Sometimes it takes an outside, objective view of your business to see that the faucet is still running.

In the case of accounting processes, this may mean we are focusing so much on getting books closed and the reconciliations finished that we fail to see there’s a better way. The current process may be outdated, leading to stress and overwhelm, and it’s taking us far longer than it needs to.

Generally, the leadership of a company wants to improve (turn off the faucet) but that doesn’t mean individuals within the company do – some are more comfortable continuing to mop.

I’ve seen this phenomenon several times in my career. One example is clients that are months behind in reconciling their cash accounts, resulting in financials that haven’t been closed all year. This causes the owner to operate with a blindfold on.

The team is dedicated, but they can’t catch up with the day-to-day, perhaps because they are more comfortable using a mop than a wet vac to “clean up the mess.” Taking advantage of simple automated processes such as downloading transactions and sales information rather than entering data by hand would help them a lot, but they can’t get past the ingrained routine or fears of technology. Insisting on making paper copies and printing out every transaction rather than having a solid backup system adds hours to their week, when a simple scanner at the desk could be a workable compromise.

It seems that sometimes a team is afraid that efficient systems will eliminate their jobs. It’s simply not true. While there may be some that are ready to move to another position or company that is a better fit for them, team members who choose to learn and grow reap the benefits of professional development. They can be part of the exciting increase of value-add activities the organization can offer when not bogged down with outdated processes.

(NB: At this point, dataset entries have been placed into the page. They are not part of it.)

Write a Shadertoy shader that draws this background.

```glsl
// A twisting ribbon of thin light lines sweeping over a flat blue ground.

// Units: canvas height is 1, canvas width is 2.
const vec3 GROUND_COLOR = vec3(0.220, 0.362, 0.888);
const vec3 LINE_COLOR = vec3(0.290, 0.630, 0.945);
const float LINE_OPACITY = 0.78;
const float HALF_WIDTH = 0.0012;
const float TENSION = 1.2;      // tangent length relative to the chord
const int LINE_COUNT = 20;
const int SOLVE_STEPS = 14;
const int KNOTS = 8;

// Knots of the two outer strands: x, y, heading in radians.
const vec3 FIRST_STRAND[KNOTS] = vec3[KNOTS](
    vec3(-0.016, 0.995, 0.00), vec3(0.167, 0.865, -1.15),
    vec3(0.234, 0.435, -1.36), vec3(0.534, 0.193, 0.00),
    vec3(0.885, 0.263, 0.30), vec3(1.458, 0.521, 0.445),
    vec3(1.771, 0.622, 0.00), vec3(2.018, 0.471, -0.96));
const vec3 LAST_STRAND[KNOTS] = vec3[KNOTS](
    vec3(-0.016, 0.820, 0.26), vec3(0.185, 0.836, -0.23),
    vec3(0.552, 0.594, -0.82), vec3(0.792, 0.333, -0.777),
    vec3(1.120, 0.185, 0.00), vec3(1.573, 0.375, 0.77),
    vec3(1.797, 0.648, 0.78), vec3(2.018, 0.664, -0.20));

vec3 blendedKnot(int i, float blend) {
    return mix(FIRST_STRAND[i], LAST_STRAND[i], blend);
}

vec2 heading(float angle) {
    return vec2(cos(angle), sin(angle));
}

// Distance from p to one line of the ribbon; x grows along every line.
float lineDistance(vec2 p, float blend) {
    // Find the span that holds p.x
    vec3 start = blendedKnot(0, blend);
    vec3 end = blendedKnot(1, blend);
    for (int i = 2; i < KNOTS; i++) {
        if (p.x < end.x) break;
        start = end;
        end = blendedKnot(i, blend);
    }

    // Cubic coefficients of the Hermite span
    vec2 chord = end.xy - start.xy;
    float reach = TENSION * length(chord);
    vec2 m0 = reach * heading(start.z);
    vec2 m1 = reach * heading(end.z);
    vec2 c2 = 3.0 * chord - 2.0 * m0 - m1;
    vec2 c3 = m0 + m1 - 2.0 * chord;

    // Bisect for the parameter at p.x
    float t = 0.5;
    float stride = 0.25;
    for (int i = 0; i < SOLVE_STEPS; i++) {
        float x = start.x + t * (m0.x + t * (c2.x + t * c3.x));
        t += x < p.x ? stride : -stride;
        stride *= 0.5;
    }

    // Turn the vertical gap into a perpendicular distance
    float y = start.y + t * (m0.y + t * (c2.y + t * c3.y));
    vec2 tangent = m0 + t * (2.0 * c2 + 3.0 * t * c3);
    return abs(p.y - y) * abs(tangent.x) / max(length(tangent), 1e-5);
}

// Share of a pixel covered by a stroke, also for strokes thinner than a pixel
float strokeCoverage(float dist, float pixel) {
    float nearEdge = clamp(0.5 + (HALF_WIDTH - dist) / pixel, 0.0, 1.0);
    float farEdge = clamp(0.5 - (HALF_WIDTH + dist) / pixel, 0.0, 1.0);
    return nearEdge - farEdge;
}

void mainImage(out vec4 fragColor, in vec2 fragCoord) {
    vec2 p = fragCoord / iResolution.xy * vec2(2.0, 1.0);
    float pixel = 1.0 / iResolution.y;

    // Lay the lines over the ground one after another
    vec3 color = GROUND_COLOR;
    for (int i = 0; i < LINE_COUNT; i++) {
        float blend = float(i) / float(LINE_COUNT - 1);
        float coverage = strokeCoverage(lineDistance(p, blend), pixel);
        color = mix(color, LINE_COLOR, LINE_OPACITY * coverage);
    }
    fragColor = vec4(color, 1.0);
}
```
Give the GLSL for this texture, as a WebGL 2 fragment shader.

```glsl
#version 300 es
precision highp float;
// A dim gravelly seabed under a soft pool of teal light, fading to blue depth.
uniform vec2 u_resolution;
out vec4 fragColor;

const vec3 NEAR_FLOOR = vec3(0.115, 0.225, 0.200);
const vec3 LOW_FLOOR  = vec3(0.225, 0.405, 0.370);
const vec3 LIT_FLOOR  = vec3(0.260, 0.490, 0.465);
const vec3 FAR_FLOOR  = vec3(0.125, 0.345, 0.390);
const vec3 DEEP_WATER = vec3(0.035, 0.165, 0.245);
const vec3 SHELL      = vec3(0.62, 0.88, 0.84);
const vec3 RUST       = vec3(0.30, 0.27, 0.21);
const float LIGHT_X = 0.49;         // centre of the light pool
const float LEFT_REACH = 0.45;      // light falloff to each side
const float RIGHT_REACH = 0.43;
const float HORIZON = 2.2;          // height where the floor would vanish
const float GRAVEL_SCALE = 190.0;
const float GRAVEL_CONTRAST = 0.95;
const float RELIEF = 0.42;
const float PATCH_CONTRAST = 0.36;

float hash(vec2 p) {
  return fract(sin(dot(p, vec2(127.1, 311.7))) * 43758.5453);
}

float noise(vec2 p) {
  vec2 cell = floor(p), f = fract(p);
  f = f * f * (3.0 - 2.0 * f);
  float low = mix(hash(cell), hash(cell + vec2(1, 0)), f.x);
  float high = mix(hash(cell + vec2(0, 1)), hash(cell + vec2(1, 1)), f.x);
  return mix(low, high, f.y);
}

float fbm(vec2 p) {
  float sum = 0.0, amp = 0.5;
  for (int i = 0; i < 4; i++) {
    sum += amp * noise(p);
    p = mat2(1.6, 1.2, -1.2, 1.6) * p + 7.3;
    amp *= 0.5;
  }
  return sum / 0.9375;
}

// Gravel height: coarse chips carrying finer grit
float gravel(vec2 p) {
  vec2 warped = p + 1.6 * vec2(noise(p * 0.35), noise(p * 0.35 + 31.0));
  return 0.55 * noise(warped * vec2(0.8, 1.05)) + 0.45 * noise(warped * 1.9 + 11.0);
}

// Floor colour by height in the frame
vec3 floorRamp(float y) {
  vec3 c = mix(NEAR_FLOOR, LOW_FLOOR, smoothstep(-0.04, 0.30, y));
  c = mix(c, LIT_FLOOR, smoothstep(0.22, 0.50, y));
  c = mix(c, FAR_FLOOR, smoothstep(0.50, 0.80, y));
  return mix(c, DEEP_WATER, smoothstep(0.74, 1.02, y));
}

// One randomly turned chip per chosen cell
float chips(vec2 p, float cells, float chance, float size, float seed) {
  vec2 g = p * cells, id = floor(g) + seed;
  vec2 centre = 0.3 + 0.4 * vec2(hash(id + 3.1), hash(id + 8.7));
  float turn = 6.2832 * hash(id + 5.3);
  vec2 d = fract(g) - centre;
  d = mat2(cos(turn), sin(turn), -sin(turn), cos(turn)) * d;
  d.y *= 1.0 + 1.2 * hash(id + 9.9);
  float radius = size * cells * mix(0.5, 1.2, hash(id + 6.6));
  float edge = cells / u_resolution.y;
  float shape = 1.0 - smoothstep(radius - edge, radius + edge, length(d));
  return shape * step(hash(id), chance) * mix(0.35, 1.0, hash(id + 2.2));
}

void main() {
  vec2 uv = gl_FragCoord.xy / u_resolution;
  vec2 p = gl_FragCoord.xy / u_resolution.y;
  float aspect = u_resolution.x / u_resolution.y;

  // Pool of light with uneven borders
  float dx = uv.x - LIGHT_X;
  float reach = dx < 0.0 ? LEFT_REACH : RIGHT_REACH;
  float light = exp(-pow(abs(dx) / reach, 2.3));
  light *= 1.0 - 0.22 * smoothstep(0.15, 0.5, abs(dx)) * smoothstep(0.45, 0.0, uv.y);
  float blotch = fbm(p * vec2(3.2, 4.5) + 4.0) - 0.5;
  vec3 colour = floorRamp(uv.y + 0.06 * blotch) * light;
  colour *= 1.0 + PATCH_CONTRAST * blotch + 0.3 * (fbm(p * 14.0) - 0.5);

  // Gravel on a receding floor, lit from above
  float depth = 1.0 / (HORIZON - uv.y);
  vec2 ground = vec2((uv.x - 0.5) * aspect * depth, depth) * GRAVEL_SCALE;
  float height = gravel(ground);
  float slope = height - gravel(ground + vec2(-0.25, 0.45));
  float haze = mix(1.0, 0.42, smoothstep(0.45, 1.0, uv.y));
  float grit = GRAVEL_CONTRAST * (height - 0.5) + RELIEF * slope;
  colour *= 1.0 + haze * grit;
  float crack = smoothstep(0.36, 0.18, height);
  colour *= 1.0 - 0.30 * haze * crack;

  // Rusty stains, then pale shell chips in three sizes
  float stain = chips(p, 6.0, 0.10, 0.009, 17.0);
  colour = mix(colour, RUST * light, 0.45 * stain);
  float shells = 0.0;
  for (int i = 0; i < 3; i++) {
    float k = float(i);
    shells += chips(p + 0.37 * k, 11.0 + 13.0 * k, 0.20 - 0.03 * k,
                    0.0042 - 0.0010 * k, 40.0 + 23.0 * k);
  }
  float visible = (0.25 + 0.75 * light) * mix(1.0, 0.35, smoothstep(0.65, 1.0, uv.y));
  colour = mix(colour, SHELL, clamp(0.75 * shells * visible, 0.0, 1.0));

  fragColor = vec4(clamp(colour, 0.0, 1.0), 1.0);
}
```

Like Olympians, we always need to continue to improve our business.  Our team needs to embrace technology and efficiency solutions to increase capabilities. New technology, new processes, and in some cases, new people, will help us get better at what we are doing. 

Do you and your company have a mindset of continuous improvement?

Contact me for an assessment of your organization.

Scroll to Top